A reader asked the following:
If a team wants to use ten players in its regular rotation that means substitutions for three positions. Would this cause a problem bumping into the substitution limit for a set?
I asked for clarification and this is what I received:
What I am thinking about is six hitters, one setter, one libero, two DS’s and one of the hitters setting when she is on the back row. That is ten total players with only one playing all the way around.
We’re talking about a modified 6-2 system here. One of the two setters plays all the way around while the other is replaced by a hitter in the front row. Presumably, the libero replaces the middles in the back row and defensive specialists replace the outside hitters. Of course it could be the other way around. It’s doesn’t really matter, though.
Quick note: This type of approach is not possible under FIVB rules because of the substitution limits (6 total, one in/out per player).
This adds up to a total of 6 substitutions per trip through the rotation. The emailer coaches high school volleyball. His state follows NFHS rules, which allow 12 subs per set (some states use NCAA rules, which currently allow 15). That means he will be out of subs after two times around.
So here is the big question. How many times around do teams go in typical high school matches? If it’s more than two then it’s a problem.
There is one way to stretch things out a little. You can start the back-row-only setter in Position 2. Alternatively, you can start the hitter who plays front row for the back-row-only setter in Position 5 and have the other setter set from the front row for that rotation. This is especially useful when you are in receive to start the set. Either one saves you one sub at the outset.
That only gets you a little further. If you only need an extra couple rotations, though, it could work.

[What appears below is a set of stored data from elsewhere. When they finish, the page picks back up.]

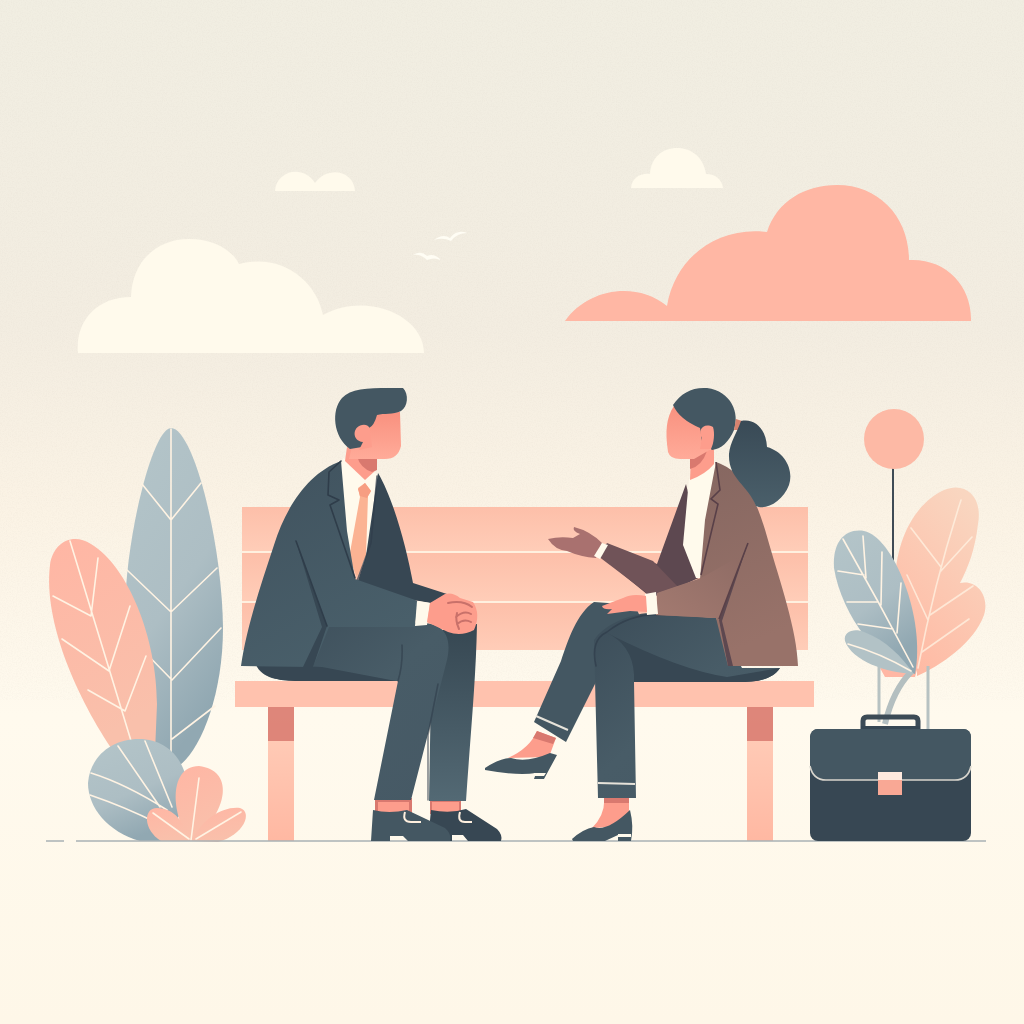
<!DOCTYPE html>
<html lang="en">
<head>
<meta charset="utf-8">
<title>Conversation on a bench</title>
<style>
:root{--navy:#445762;--navy-dark:#374753;--navy-deep:#2f3d4a;--coral:#ffb7a4;--skin:#fd9d8c;--skin-dark:#d9796f;--cream:#fffaec;--blue:#afc0c5;--peach:#fbc4ac;--brown:#8f6c65;--brown-dark:#5d4850;--hand:#a9716f}
html,body{margin:0;height:100%;overflow:hidden;background:#fef8ea}
svg{display:block;width:1024px;height:1024px}
.navy{fill:var(--navy)}.dark{fill:var(--navy-dark)}.deep{fill:var(--navy-deep)}
.coral{fill:var(--coral)}.skin{fill:var(--skin)}.shade{fill:var(--skin-dark)}.cream{fill:var(--cream)}
.vein{fill:none;stroke:#fff3e3;stroke-width:1.6;stroke-linecap:round}
.seam{fill:none;stroke:var(--navy-deep);stroke-width:1.6;stroke-linecap:round;stroke-linejoin:round}
</style>
</head>
<body>
<svg viewBox="0 0 1024 1024" role="img" aria-label="A man in a suit and a woman in a brown blazer talking on a park bench">
<defs>
<linearGradient id="sky" x2="0" y2="1"><stop stop-color="#f1eee2"/><stop offset=".32" stop-color="#f3ede1"/><stop offset=".5" stop-color="#fbf3e5"/><stop offset=".7" stop-color="#fffaee"/><stop offset="1" stop-color="#fef7e8"/></linearGradient>
<linearGradient id="slat" x2="0" y2="1"><stop stop-color="#fdbfa9"/><stop offset="1" stop-color="#ffcdb8"/></linearGradient>
<linearGradient id="leg" x2="0" y2="1"><stop stop-color="#ffd0bc"/><stop offset="1" stop-color="#ffb8a2"/></linearGradient>
<linearGradient id="blueLeaf" x2=".4" y2="1"><stop stop-color="#b4c5c9"/><stop offset=".6" stop-color="#adbec4"/><stop offset="1" stop-color="#91a8b2"/></linearGradient>
<linearGradient id="coralLeaf" x2=".3" y2="1"><stop stop-color="#ffb6a4"/><stop offset="1" stop-color="#f9c0ab"/></linearGradient>
<linearGradient id="peachLeaf" x1=".7" x2=".2" y2="1"><stop stop-color="#f9d6c0"/><stop offset="1" stop-color="#ffb9a3"/></linearGradient>
<linearGradient id="suit" x2=".5" y2="1"><stop stop-color="#40525e"/><stop offset="1" stop-color="#495f6a"/></linearGradient>
<linearGradient id="trouser" x2=".9" y2="1"><stop stop-color="#3c4d59"/><stop offset=".5" stop-color="#485c67"/><stop offset="1" stop-color="#465965"/></linearGradient>
<linearGradient id="farLeg" x2="0" y2="1"><stop stop-color="#364752"/><stop offset="1" stop-color="#536974"/></linearGradient>
<linearGradient id="blazer" x2=".3" y2="1"><stop stop-color="#846660"/><stop offset="1" stop-color="#987269"/></linearGradient>
<linearGradient id="sleeve" x1="1" x2="0" y2="1"><stop stop-color="#8f6c65"/><stop offset="1" stop-color="#a37a70"/></linearGradient>
<linearGradient id="face" x2="0" y2="1"><stop stop-color="#f9917f"/><stop offset="1" stop-color="#ffab99"/></linearGradient>
<linearGradient id="tail" x2="0" y2="1"><stop stop-color="#394a56"/><stop offset="1" stop-color="#4a5f6a"/></linearGradient>
<filter id="grain" x="0" y="0" width="100%" height="100%"><feTurbulence type="fractalNoise" baseFrequency=".8" numOctaves="2" seed="4"/><feColorMatrix values="0 0 0 0 .45 0 0 0 0 .38 0 0 0 0 .33 0 0 0 .5 -.2"/></filter>
</defs>

<rect width="1024" height="1024" fill="url(#sky)"/>
<rect width="1024" height="700" filter="url(#grain)" opacity=".28"/>

<g id="clouds">
<path class="cream" d="M78 353C75 322 96 297 131 297C132 261 157 239 189 239C214 239 232 250 239 264C280 253 316 279 323 315C367 291 424 316 424 353Z"/>
<path class="coral" d="M565 321C588 288 637 281 667 306C675 257 718 226 767 232C777 201 805 185 837 185C879 185 909 217 909 260C946 258 972 286 971 321Z"/>
<path class="cream" d="M275 191C276 171 303 164 315 183C328 165 354 171 355 191Z"/>
<path class="cream" d="M631 188C632 178 640 173 650 174C651 157 663 148 677 148C692 148 704 158 706 174C716 174 722 180 723 188Z"/>
<path d="M434 240Q443 233 450 238Q457 229 467 233Q457 233 451 241Q443 237 434 240ZM413 255Q421 250 427 256Q434 253 441 260Q434 257 427 260Q421 254 413 255Z" fill="#fffdf4"/>
</g>

<g id="plants-left">
<path d="M171 428C193 428 222 540 223 628C223 700 197 760 172 770C150 750 125 690 125 610C126 535 153 428 171 428Z" fill="url(#blueLeaf)"/>
<path class="vein" d="M171 429V752M171 520L142 484M171 520L201 483M171 612L127 570M171 612L217 568M172 680L130 637M172 680L221 628M172 739L215 706"/>
<path d="M50 565C53 543 72 532 91 544C128 566 157 638 157 704L155 752H114C78 700 43 622 50 565Z" fill="url(#coralLeaf)"/>
<path class="vein" d="M70 541Q100 640 132 744M91 616L53 596M91 616L98 558M109 671L62 639M109 671L130 606M125 711L88 690M125 711L146 656"/>
<path d="M139 739C170 739 191 765 187 800L166 841H140C108 832 88 808 88 783C90 757 111 739 139 739Z" fill="url(#blueLeaf)"/>
<path class="vein" d="M91 773Q126 784 167 810M90 795Q125 807 157 823M118 746L160 807M145 741L172 807"/>
<g fill="url(#coralLeaf)"><path d="M192 841C172 822 166 766 199 766C233 770 230 808 194 841Z"/><path d="M192 841H161C143 830 143 808 157 808C174 808 184 822 192 841Z"/><path d="M192 841C201 820 222 806 240 808C253 812 244 835 218 842Z"/></g>
<path class="vein" d="M199 778L191 840M153 813L189 839M241 812L196 839"/>
</g>

<g id="plants-right">
<path d="M893 465V570" stroke="#3f4b55" stroke-width="2"/>
<circle cx="894" cy="439" r="30" fill="#fdb9a5"/>
<path d="M917 671C878 600 893 514 944 490C965 481 983 496 978 524C975 550 968 568 960 583C976 579 990 595 984 615C974 643 940 666 917 676Z" fill="url(#peachLeaf)"/>
<path d="M880 668L885 677H915L918 666Z" class="coral"/>
<path class="vein" d="M961 500Q935 580 918 668M930 615L973 586M928 620L907 575M940 572L972 537M941 567L911 528M922 652L969 619" opacity=".75"/>
<path d="M879 666V722M928 666V735" stroke="#b7c2c2" stroke-width="3"/>
<path d="M911 672Q893 690 885 724" fill="none" stroke="#b4bfc0" stroke-width="6"/>
<path d="M915 674C880 664 842 617 834 568C832 540 847 528 864 531C893 537 926 617 915 674Z" fill="url(#blueLeaf)"/>
<path d="M914 674C887 673 852 661 845 641C843 631 855 628 864 632C886 640 902 657 914 674Z" fill="#b2c2c6"/>
<path class="vein" d="M843 539Q879 602 913 667M864 575L838 571M866 578L863 536M878 602L847 602M881 605L882 552M893 629L858 624M897 633L901 583M848 644Q880 653 911 671"/>
</g>

<g id="bench">
<g fill="url(#slat)"><rect x="242" y="507" width="566" height="44"/><rect x="242" y="553" width="566" height="48"/><rect x="242" y="603" width="566" height="47"/></g>
<path d="M242 552H808M242 602H808" stroke="#fff0df" stroke-width="2"/>
<rect x="268" y="707" width="26" height="134" fill="url(#leg)"/><rect x="747" y="707" width="26" height="134" fill="url(#leg)"/>
<path class="shade" d="M268 707H294V741H268ZM747 707H773V741H747Z" opacity=".85"/>
<rect x="235" y="681" width="579" height="26" fill="#ffc2ae"/>
</g>

<path id="ground" d="M46 841H64M76 841H986" stroke="#a9b2b5" stroke-width="1.6"/>

<g id="man">
<path class="shade" d="M375 798H412V814H375ZM430 798H461V814H430Z"/>
<path class="skin" d="M378 802H409V816H378ZM432 802H459V816H432Z"/>
<path d="M432 632L477 624C476 680 470 740 466 801H429Z" fill="url(#farLeg)"/>
<path d="M256 665C262 678 278 681 300 681H398L374 800H411L447 660C454 628 436 621 412 623L326 627Z" fill="url(#trouser)"/>
<path class="seam" d="M398 681Q403 665 402 645M438 684L428 735V800" opacity=".6"/>
<path class="dark" d="M256 664C263 678 278 681 300 681H396L322 667Z"/>
<g id="man-shoes"><path class="dark" d="M431 810Q450 814 466 809L497 829Q503 835 501 841H468L463 835H452V841H428Z"/>
<path class="navy" d="M373 810Q389 814 407 810L445 828Q452 834 450 841H408L403 836H390V841H371Z"/>
<path d="M405 812Q402 822 411 822H421M460 812Q457 822 465 822H472" fill="none" stroke="#fff0df" stroke-width="2"/></g>
<path class="cream" d="M343 458L377 474L372 560L352 570L336 500Z"/>
<path class="skin" d="M347 447L345 461L365 480L376 470V455Z"/><path class="shade" d="M357 456L377 458V470L372 472Q360 468 357 456Z"/>
<path d="M365 483L358 488L360 497L349 558L357 577L366 556L368 496L371 491Z" fill="#fbb393"/><path d="M365 483L371 491L367 498L360 496L358 489Z" fill="#f79e82"/>
<path class="dark" d="M378 473C394 500 407 550 413 583L447 594L431 603L355 590L366 556Z"/>
<path class="seam" d="M377 476L371 543L357 581" opacity=".7"/>
<path d="M341 461C308 473 286 507 274 545C260 587 246 630 241 666L313 667L329 627L415 627L418 601L355 579L347 531Z" fill="url(#suit)"/>
<path class="dark" d="M296 541L327 626L313 667H303L322 627Z"/>
<path class="seam" d="M341 461L329 472L328 495L339 500L330 505L355 578M296 541L327 626"/>
<path class="cream" d="M417 601L430 603L427 625L415 626Z"/>
<path class="skin" d="M430 603L445 594Q453 592 460 598L473 602Q481 614 474 630Q461 637 448 632L427 622Z"/>
<path d="M448 603Q463 600 472 607M456 617Q464 610 471 614M457 624Q464 618 471 622M459 629Q455 620 457 613" fill="none" stroke="#c9716a" stroke-width="2" stroke-linecap="round"/>
<path d="M366 414L400 412L401 446Q398 459 385 459L349 459L356 430Z" fill="url(#face)"/>
<path class="navy" d="M350 449C333 437 331 410 342 398C352 387 373 388 403 388C409 394 408 407 401 411C393 415 384 413 377 415Q374 426 369 428L362 447Z"/>
<path class="skin" d="M370 429Q368 424 362 425C352 427 352 441 363 442L359 450L372 447Z"/>
</g>

<g id="woman">
<path class="skin" d="M604 796H629V812L631 826L592 828Q606 814 604 796ZM537 731L556 738L549 757L508 758Q530 748 537 731Z"/>
<path class="shade" d="M604 796H629V803H604ZM537 731L556 738L553 744L533 738Z"/>
<path class="navy" d="M572 839Q583 829 594 827Q607 832 630 810Q634 826 631 841H618V835L605 841H573Z"/>
<path class="navy" d="M485 768Q500 758 511 758Q527 763 550 753L557 755L544 779H534L536 773Q518 776 485 770Z"/>
<path class="cream" d="M534 773H546L544 776H533ZM618 834H631V837H618Z"/>
<path class="navy" d="M594 602C577 613 568 640 561 661L534 722L566 742L600 674L650 640L635 605Z"/>
<path d="M594 640C603 626 627 614 650 613L716 618L742 668L780 668C772 680 756 682 738 682H634L636 798H598Z" fill="url(#trouser)"/>
<path class="dark" d="M634 682V674Q632 645 607 633Q680 670 727 677L780 668C772 680 756 682 738 682Z"/>
<path class="seam" d="M596 666Q590 640 607 632Q632 612 665 615" opacity=".7"/>
<path d="M536 716L568 730M598 783L635 784" stroke="#e7e3da" stroke-width="2"/>
<path d="M598 554L606 544L657 564L686 484L707 574L660 596L648 595Z" fill="var(--brown-dark)"/>
<path d="M598 556L607 543L653 561L681 590L648 594Z" fill="#705358"/>
<path d="M548 539Q560 536 573 538L580 534Q572 531 574 527Q590 531 602 543L596 558Q581 557 567 551Q555 550 548 539Z" fill="var(--hand)"/>
<path d="M602 543L608 545L600 559L594 556Z" class="cream"/>
<path class="cream" d="M689 479L716 462L712 520L702 578H696L683 545Z"/>
<path class="skin" d="M691 456L690 480Q706 474 714 464V448Z"/><path class="shade" d="M690 458L707 451Q702 466 690 469Z"/>
<path d="M716 462C745 472 757 501 768 540C780 582 797 630 798 666H728L716 618L656 615L658 593L700 579L705 520Z" fill="url(#blazer)"/>
<path d="M740 556L719 618L656 615L657 593L701 578Z" fill="url(#sleeve)"/>
<path d="M748 543L719 620L728 666H733L722 621Z" fill="var(--brown-dark)"/>
<path d="M716 462L720 490L711 499L718 504L701 575M748 543L719 619" fill="none" stroke="#594048" stroke-width="1.6"/>
<path class="cream" d="M645 594L656 592L658 614L647 615Z"/>
<path class="skin" d="M646 596Q632 593 623 598L602 606Q603 610 612 609L607 614L630 611L647 612Z"/>
<path d="M674 406C666 418 665 432 668 452Q670 459 680 459H694L720 444L716 418Z" fill="url(#face)"/>
<path class="navy" d="M673 405C681 393 692 387 707 388C731 391 740 413 734 430C729 442 721 449 712 450L702 441L700 428Q679 419 673 405Z"/>
<path class="skin" d="M713 427C703 422 697 431 702 438L700 449L711 449C714 443 715 433 713 427Z"/>
<path d="M736 419L742 421L740 430L734 430Z" fill="#d9836f"/>
<path d="M741 421C755 418 766 429 767 447C785 452 794 470 789 485C783 501 766 511 756 506C748 485 728 479 729 454C730 442 737 433 741 421Z" fill="url(#tail)"/>
</g>

<g id="briefcase">
<path d="M863 730V721Q863 717 867 717H914Q918 717 918 721V730" fill="none" stroke="#3c4b56" stroke-width="5"/>
<rect x="861" y="726" width="59" height="6" class="dark"/>
<rect x="810" y="729" width="161" height="112" rx="8" class="dark"/>
<path class="navy" d="M818 729H963Q971 729 971 738V768Q969 779 957 780H824Q812 779 810 768V738Q811 729 818 729Z"/>
<path d="M810 766Q813 780 826 780H955Q968 780 971 766" fill="none" stroke="#d8d5cd" stroke-width="1.6"/>
<rect x="878" y="772" width="24" height="23" fill="#f9a895"/><rect x="878" y="772" width="24" height="8" fill="#ffeade"/>
</g>
</svg>
</body>
</html>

Anyone in this kind of position must look hard at their options. If running out of subs is a real risk, maybe you have to allow one or more of your hitters to go all the way around for part of the set. An option to consider is to rotate the DS’s. One of them plays across the back row the first time, while the second does so the second time.